Poor Alice! It was as much as she could do, lying down on one side, to look through into the garden with one eye; but to get through was more hopeless than ever: she sat down and began to cry again.
‘You ought to be ashamed of yourself,’ said Alice, ‘a great girl like you,’ (she might well say this), ‘to go on crying in this way! Stop this moment, I tell you!’ But she went on all the same, shedding gallons of tears, until there was a large pool all round her, about four inches deep and reaching half down the hall.
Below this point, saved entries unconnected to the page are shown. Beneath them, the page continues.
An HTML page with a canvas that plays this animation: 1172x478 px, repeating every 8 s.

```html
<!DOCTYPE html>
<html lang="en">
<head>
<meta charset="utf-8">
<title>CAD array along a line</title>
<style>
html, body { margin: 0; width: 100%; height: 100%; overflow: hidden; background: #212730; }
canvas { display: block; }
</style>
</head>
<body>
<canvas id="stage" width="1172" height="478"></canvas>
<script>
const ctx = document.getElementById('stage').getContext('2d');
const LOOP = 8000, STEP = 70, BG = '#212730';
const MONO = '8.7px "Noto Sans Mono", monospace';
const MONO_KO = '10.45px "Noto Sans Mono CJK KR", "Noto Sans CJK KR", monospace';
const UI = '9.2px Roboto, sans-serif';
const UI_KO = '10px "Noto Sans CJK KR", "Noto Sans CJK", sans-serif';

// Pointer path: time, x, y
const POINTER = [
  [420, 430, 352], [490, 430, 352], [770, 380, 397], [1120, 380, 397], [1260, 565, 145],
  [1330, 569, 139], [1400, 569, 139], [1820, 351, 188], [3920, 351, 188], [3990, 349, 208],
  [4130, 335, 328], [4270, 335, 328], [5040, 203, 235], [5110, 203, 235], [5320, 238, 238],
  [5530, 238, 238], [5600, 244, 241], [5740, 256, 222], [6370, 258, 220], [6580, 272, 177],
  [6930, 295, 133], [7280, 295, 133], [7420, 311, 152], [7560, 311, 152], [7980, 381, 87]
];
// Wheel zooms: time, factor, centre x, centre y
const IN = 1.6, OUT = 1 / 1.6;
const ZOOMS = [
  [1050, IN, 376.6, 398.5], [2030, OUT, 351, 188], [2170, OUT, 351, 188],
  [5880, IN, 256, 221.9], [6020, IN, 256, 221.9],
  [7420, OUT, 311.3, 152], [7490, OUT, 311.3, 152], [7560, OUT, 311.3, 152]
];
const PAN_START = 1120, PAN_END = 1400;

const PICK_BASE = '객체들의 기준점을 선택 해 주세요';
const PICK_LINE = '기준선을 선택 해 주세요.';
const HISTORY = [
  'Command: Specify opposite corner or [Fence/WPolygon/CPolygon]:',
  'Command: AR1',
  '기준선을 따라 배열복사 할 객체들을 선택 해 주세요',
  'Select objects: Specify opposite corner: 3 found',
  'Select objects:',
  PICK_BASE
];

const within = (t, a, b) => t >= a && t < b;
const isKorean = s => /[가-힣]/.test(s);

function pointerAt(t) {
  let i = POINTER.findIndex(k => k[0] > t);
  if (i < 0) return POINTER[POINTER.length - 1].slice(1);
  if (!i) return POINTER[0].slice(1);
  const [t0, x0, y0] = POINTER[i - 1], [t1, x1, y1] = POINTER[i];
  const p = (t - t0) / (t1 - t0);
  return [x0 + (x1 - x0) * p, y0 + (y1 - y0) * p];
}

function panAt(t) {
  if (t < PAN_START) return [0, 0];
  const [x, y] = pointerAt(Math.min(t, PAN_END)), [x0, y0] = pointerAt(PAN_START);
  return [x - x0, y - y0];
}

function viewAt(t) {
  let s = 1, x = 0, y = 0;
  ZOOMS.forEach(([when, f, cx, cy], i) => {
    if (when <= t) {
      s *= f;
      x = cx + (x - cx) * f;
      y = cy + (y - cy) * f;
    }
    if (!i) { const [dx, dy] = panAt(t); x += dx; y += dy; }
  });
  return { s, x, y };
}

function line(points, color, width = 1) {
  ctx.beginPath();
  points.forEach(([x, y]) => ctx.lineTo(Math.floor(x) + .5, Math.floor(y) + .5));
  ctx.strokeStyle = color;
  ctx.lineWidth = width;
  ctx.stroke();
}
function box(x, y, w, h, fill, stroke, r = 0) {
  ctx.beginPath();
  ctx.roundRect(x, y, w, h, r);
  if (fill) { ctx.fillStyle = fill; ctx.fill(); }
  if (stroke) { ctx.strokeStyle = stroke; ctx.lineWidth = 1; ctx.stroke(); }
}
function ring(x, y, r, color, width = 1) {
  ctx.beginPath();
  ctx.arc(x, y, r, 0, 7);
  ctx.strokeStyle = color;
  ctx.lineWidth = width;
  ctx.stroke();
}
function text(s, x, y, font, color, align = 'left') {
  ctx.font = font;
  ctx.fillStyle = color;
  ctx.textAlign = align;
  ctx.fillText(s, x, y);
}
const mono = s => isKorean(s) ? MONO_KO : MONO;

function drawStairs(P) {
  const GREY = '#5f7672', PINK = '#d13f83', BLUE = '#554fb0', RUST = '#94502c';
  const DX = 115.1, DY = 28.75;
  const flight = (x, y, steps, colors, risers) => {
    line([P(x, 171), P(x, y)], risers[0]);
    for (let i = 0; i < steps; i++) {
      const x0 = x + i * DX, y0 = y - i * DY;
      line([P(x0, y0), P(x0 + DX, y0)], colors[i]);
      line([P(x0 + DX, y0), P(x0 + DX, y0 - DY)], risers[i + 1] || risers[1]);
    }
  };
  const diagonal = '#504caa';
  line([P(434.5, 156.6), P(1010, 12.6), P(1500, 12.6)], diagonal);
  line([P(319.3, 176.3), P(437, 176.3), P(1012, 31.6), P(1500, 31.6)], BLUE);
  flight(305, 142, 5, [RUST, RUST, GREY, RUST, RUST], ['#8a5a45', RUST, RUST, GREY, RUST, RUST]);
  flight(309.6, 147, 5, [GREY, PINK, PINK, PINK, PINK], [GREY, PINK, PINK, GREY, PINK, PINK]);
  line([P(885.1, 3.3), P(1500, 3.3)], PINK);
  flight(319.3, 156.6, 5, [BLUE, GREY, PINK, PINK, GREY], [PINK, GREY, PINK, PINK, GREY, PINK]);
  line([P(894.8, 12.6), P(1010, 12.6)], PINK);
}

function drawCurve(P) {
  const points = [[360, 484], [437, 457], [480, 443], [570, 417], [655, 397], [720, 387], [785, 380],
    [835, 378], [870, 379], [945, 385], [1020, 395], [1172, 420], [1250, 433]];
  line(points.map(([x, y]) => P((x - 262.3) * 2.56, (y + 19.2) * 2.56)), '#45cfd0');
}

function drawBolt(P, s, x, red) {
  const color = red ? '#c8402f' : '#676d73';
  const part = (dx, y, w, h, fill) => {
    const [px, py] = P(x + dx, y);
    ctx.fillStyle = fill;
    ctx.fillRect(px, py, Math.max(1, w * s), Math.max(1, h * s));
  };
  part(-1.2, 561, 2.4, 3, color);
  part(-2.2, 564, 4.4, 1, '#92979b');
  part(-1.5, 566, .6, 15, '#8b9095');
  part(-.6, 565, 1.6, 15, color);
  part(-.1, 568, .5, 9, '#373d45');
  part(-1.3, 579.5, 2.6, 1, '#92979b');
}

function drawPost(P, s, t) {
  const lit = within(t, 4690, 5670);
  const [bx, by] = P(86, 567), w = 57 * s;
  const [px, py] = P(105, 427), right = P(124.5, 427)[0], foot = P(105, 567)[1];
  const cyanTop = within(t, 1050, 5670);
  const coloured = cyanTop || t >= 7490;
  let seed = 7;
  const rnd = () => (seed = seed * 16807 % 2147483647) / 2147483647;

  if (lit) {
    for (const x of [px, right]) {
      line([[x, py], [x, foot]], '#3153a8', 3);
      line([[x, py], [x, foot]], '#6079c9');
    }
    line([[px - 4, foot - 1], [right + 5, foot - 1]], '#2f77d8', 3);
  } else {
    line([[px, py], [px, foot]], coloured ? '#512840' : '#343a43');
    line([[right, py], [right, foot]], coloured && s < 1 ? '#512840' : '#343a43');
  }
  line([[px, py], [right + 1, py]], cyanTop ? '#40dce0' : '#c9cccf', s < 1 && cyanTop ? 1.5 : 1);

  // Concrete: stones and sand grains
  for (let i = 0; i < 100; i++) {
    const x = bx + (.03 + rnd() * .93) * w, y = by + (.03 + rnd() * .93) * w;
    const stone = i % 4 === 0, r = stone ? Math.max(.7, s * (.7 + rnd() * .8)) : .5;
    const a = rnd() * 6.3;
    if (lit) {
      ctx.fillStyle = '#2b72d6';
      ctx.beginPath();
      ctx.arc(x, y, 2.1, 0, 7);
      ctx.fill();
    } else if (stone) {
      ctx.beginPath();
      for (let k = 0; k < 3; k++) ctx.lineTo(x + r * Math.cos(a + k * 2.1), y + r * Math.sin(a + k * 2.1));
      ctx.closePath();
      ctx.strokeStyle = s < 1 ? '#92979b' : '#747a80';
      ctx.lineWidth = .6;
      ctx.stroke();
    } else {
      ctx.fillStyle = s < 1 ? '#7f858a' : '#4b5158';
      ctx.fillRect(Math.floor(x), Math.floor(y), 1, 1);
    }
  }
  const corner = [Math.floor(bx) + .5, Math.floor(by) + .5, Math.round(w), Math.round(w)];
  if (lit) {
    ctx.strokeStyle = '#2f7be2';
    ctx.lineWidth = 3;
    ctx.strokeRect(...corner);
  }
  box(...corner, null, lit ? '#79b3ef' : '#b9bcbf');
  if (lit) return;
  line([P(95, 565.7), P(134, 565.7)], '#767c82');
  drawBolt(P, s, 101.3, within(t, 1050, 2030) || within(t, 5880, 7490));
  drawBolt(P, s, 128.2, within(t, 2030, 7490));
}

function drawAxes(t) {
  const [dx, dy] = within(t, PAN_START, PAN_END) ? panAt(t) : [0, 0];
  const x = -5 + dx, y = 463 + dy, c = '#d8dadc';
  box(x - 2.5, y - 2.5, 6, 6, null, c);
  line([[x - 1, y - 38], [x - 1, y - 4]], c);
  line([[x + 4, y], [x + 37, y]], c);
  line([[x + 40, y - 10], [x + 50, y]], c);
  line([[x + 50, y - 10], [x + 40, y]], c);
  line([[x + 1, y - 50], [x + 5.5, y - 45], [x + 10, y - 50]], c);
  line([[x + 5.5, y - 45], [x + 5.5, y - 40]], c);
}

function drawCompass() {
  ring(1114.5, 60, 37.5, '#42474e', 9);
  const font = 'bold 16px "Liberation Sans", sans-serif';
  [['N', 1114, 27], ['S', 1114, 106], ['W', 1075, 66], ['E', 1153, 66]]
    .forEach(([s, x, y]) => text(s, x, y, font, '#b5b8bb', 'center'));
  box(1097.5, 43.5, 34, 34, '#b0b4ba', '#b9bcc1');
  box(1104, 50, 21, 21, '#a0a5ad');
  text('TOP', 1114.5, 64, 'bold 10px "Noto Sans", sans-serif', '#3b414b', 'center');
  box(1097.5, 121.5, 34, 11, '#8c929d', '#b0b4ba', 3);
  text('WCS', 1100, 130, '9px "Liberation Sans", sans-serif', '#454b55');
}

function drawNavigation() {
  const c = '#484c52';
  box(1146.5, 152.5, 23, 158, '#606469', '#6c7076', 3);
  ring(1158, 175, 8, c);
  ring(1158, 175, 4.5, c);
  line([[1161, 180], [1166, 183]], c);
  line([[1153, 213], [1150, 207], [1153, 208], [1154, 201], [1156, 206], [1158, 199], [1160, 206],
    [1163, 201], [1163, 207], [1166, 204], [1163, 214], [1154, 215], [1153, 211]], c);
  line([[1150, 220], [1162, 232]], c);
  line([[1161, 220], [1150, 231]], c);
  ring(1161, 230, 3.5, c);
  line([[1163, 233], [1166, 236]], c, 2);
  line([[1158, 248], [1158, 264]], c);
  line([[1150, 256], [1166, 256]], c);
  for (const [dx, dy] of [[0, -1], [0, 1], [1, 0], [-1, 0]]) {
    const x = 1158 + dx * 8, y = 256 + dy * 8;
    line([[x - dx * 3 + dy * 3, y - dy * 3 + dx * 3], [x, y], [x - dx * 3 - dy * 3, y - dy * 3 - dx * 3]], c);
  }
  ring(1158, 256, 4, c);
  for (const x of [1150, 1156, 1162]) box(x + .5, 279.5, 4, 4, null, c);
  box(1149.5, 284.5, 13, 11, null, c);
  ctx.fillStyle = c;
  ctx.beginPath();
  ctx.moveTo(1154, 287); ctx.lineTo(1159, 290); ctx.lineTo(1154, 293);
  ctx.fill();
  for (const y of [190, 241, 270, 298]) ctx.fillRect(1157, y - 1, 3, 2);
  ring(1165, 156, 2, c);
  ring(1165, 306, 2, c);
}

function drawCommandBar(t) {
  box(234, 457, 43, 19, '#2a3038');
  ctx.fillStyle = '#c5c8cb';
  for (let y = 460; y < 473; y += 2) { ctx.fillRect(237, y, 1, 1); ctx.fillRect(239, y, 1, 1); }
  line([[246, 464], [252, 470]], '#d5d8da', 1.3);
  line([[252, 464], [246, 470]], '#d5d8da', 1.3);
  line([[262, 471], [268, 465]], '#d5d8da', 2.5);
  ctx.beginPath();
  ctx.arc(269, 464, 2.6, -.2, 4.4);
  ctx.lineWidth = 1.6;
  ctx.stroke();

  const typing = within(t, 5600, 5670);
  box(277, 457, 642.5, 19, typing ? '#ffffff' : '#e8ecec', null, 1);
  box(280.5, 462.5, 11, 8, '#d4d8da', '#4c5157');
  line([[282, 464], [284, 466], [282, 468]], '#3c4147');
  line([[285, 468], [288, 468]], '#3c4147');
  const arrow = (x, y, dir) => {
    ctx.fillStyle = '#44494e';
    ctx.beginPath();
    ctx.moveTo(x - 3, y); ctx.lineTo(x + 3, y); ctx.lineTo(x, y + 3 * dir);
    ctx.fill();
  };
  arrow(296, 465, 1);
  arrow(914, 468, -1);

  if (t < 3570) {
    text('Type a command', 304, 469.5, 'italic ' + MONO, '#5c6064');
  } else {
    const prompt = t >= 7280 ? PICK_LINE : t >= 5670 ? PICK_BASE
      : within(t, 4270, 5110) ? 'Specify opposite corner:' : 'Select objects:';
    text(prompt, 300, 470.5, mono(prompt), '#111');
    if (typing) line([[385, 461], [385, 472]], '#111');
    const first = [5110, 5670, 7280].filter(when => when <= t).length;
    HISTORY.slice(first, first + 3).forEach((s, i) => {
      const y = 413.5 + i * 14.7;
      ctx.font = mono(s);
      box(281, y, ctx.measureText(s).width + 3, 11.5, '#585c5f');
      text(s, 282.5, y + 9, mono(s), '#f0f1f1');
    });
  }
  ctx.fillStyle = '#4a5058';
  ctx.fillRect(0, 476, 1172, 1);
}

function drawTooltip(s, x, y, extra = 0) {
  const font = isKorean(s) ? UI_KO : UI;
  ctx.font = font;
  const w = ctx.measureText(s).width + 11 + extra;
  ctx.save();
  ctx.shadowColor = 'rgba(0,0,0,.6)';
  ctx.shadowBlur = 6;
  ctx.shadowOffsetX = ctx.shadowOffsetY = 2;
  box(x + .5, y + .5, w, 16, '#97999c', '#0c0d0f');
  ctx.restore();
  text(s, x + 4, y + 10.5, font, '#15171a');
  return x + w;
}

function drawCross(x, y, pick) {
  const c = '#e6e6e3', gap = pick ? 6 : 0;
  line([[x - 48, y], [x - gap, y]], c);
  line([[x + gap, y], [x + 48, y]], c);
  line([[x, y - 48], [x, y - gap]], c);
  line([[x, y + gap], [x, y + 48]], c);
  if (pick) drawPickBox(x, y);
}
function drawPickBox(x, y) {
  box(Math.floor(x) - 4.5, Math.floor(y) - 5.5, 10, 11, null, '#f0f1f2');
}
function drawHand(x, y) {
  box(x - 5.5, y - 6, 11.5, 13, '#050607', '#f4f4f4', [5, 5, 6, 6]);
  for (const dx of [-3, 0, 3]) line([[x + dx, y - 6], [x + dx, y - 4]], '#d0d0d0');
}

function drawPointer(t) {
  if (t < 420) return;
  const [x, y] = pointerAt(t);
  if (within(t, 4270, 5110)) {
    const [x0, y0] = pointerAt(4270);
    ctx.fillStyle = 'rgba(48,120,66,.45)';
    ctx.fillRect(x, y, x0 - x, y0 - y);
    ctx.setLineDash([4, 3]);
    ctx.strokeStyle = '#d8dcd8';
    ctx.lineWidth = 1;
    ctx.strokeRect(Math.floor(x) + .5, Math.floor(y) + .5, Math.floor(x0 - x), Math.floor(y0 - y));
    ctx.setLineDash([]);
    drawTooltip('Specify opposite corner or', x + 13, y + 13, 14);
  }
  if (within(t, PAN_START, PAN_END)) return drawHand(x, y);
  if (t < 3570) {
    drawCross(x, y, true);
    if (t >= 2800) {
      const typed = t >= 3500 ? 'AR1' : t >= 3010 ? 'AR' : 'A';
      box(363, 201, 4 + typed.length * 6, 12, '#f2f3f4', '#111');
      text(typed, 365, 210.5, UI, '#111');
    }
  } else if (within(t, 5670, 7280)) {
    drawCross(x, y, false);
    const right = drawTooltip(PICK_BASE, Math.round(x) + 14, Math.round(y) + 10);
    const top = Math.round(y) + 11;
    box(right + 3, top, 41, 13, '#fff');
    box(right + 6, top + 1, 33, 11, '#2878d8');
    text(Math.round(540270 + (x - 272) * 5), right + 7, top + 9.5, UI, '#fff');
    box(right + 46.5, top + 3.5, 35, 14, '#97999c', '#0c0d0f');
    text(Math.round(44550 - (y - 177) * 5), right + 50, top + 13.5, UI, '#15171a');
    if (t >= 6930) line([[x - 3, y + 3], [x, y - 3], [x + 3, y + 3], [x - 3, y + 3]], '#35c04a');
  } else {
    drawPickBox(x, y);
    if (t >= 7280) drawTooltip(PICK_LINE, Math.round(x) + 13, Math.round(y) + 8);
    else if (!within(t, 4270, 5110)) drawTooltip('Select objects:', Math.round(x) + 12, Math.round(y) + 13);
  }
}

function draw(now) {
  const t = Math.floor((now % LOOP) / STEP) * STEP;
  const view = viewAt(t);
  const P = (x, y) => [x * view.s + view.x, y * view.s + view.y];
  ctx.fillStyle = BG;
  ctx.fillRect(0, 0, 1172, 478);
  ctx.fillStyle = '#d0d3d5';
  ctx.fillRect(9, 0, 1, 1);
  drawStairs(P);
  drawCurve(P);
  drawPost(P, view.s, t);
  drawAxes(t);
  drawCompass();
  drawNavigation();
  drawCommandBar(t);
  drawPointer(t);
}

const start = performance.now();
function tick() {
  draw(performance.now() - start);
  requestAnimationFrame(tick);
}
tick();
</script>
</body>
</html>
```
After a time she heard a little pattering of feet in the distance, and she hastily dried her eyes to see what was coming. It was the White Rabbit returning, splendidly dressed, with a pair of white kid gloves in one hand and a large fan in the other: he came trotting along in a great hurry, muttering to himself as he came, ‘Oh! the Duchess, the Duchess! Oh! won’t she be savage if I’ve kept her waiting!’ Alice felt so desperate that she was ready to ask help of any one; so, when the Rabbit came near her, she began, in a low, timid voice, ‘If you please, sir—’ The Rabbit started violently, dropped the white kid gloves and the fan, and skurried away into the darkness as hard as he could go.